▶ [TASK PROMPT]:
Print the lines of the data, starting with the first, up to and including the line where "--belt-stripe: #2f8a52;" appears.

▶ [SUPPLIED ENTRIES]:
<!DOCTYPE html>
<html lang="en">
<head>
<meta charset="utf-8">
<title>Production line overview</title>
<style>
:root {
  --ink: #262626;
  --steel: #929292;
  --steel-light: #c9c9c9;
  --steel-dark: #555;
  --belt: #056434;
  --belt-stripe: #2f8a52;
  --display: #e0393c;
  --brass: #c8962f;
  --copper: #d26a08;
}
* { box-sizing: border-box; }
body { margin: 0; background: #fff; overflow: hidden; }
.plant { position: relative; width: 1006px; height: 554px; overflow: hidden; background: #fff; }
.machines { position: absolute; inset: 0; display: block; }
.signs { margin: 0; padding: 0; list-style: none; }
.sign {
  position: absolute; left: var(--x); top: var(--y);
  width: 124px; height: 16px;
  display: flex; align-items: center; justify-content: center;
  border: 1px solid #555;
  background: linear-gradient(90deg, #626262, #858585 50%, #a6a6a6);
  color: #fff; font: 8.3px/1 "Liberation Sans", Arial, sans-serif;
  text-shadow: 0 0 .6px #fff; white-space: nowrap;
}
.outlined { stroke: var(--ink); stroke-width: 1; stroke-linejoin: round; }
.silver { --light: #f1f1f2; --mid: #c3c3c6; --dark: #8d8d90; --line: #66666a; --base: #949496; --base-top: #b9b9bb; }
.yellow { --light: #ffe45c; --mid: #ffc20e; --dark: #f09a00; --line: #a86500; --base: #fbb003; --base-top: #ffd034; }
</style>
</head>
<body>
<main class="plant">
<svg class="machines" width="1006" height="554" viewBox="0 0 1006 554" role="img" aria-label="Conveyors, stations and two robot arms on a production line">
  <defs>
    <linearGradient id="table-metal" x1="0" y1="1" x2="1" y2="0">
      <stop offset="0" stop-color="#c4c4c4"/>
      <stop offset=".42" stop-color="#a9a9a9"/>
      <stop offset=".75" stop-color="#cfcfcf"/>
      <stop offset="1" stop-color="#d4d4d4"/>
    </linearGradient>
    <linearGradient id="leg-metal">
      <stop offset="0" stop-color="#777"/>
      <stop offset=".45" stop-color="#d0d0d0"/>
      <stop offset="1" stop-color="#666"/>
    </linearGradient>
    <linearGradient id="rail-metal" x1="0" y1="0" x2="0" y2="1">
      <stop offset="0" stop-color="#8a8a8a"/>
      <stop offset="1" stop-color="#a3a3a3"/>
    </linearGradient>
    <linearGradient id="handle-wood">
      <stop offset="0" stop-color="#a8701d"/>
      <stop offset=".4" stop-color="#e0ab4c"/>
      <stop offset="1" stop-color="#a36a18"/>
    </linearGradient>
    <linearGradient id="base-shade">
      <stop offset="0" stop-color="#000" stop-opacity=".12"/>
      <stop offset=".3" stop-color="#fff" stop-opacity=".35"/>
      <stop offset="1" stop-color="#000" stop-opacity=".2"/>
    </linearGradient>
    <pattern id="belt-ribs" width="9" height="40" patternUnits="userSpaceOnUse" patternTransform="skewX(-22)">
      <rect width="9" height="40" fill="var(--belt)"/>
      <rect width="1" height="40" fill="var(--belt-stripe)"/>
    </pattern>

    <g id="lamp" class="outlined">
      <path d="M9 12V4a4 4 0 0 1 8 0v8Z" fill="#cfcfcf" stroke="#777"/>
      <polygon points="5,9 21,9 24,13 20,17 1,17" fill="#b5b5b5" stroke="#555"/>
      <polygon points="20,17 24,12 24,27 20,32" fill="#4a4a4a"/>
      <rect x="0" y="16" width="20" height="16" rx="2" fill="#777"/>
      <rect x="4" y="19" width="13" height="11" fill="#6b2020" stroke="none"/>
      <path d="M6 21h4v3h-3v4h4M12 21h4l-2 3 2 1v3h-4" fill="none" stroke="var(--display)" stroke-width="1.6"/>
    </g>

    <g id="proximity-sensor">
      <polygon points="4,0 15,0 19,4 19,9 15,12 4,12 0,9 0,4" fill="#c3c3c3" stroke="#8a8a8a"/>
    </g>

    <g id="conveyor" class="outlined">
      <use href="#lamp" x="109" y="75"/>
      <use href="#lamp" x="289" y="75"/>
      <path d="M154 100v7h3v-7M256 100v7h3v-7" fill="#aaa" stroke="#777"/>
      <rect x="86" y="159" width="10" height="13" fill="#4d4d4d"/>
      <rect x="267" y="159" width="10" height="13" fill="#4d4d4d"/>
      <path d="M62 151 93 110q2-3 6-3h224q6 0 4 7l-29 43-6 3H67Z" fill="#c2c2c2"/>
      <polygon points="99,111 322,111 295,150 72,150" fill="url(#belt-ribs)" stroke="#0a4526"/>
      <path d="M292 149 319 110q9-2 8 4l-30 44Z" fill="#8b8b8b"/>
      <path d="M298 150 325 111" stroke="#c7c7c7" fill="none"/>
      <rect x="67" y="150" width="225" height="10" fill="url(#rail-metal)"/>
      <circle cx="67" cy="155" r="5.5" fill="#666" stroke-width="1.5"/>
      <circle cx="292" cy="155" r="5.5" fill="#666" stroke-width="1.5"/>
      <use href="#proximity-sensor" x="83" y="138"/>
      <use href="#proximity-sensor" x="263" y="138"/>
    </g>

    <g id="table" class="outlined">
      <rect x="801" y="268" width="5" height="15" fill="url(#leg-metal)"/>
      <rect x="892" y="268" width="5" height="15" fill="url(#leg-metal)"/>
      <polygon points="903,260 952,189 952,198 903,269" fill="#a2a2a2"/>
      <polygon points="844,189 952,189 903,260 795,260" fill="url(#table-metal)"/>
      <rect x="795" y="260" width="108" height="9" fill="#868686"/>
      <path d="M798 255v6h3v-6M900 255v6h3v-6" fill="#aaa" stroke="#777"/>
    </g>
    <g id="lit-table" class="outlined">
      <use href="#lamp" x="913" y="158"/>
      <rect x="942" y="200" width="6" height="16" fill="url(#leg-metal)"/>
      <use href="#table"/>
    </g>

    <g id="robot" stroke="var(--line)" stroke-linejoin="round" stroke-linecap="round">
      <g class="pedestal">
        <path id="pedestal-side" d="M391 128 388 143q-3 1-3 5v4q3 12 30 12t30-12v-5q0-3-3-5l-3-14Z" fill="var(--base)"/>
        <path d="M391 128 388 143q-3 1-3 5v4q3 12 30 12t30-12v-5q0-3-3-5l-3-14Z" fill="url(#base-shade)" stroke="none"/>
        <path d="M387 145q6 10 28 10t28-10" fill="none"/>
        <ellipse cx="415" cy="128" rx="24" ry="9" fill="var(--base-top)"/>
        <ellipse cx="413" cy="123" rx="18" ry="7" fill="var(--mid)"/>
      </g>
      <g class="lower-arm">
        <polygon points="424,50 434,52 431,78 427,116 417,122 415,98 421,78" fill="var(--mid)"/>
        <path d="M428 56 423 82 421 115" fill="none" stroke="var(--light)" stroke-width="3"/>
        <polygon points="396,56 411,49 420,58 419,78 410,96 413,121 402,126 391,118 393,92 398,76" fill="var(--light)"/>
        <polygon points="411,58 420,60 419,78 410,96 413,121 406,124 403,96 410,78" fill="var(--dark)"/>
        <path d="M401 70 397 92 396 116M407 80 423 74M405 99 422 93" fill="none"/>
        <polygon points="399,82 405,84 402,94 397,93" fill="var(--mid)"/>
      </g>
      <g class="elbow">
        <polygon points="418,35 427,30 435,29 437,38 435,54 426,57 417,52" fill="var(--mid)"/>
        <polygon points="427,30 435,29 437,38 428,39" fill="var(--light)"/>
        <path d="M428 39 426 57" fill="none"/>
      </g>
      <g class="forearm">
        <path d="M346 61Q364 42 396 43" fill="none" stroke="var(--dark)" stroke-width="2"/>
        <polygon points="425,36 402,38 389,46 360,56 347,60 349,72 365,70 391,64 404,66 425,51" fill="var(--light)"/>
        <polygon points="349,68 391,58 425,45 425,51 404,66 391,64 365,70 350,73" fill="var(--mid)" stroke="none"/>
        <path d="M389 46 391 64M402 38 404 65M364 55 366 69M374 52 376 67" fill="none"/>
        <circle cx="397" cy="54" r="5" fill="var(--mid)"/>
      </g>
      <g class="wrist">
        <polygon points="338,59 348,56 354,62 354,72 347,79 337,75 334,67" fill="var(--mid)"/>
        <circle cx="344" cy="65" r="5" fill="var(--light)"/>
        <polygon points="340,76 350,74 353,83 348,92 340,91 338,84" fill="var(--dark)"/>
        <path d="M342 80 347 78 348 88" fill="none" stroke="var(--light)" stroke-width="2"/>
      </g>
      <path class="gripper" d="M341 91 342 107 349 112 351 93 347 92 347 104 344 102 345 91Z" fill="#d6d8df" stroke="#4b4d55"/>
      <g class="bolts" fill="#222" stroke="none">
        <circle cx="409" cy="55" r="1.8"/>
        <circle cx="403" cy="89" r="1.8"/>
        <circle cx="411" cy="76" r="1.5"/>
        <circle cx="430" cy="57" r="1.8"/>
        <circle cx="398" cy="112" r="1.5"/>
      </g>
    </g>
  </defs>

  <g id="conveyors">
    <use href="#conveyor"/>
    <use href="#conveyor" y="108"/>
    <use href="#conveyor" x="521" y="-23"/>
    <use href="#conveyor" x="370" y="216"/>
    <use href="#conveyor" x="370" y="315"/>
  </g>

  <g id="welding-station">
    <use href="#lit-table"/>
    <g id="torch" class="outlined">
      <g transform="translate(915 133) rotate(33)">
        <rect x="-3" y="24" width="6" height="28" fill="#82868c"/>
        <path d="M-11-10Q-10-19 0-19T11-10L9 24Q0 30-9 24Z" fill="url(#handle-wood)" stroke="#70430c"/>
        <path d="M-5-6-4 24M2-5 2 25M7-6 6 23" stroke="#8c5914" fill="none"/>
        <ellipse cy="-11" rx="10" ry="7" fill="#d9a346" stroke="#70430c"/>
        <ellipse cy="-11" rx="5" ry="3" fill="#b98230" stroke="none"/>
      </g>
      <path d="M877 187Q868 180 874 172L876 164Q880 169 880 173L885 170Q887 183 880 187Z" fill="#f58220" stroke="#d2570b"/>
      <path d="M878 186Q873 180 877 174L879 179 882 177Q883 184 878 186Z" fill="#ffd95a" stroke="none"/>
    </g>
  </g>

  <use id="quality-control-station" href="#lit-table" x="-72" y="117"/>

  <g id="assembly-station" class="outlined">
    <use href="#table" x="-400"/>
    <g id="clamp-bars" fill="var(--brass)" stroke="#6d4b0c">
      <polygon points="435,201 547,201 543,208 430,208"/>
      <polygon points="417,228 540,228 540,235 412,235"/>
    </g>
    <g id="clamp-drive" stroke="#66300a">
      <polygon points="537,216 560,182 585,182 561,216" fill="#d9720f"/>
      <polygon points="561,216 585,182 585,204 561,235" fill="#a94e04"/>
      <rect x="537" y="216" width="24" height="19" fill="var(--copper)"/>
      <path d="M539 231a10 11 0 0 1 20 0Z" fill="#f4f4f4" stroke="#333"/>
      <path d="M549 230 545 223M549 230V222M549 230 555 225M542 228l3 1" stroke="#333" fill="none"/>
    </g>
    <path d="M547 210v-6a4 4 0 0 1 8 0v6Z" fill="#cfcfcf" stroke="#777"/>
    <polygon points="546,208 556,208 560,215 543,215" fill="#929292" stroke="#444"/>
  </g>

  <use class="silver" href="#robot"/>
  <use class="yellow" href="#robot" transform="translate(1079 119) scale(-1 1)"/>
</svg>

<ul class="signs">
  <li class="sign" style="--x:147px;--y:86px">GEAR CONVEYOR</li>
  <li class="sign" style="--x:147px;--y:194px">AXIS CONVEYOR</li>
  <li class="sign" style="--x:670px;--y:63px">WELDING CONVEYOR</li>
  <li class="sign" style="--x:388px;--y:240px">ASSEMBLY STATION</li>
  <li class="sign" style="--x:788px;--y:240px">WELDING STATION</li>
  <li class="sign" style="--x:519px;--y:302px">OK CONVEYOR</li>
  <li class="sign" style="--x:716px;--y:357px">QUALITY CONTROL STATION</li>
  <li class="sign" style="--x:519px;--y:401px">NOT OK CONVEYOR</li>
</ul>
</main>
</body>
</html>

▶ [ANSWER AREA]:
<!DOCTYPE html>
<html lang="en">
<head>
<meta charset="utf-8">
<title>Production line overview</title>
<style>
:root {
  --ink: #262626;
  --steel: #929292;
  --steel-light: #c9c9c9;
  --steel-dark: #555;
  --belt: #056434;
  --belt-stripe: #2f8a52;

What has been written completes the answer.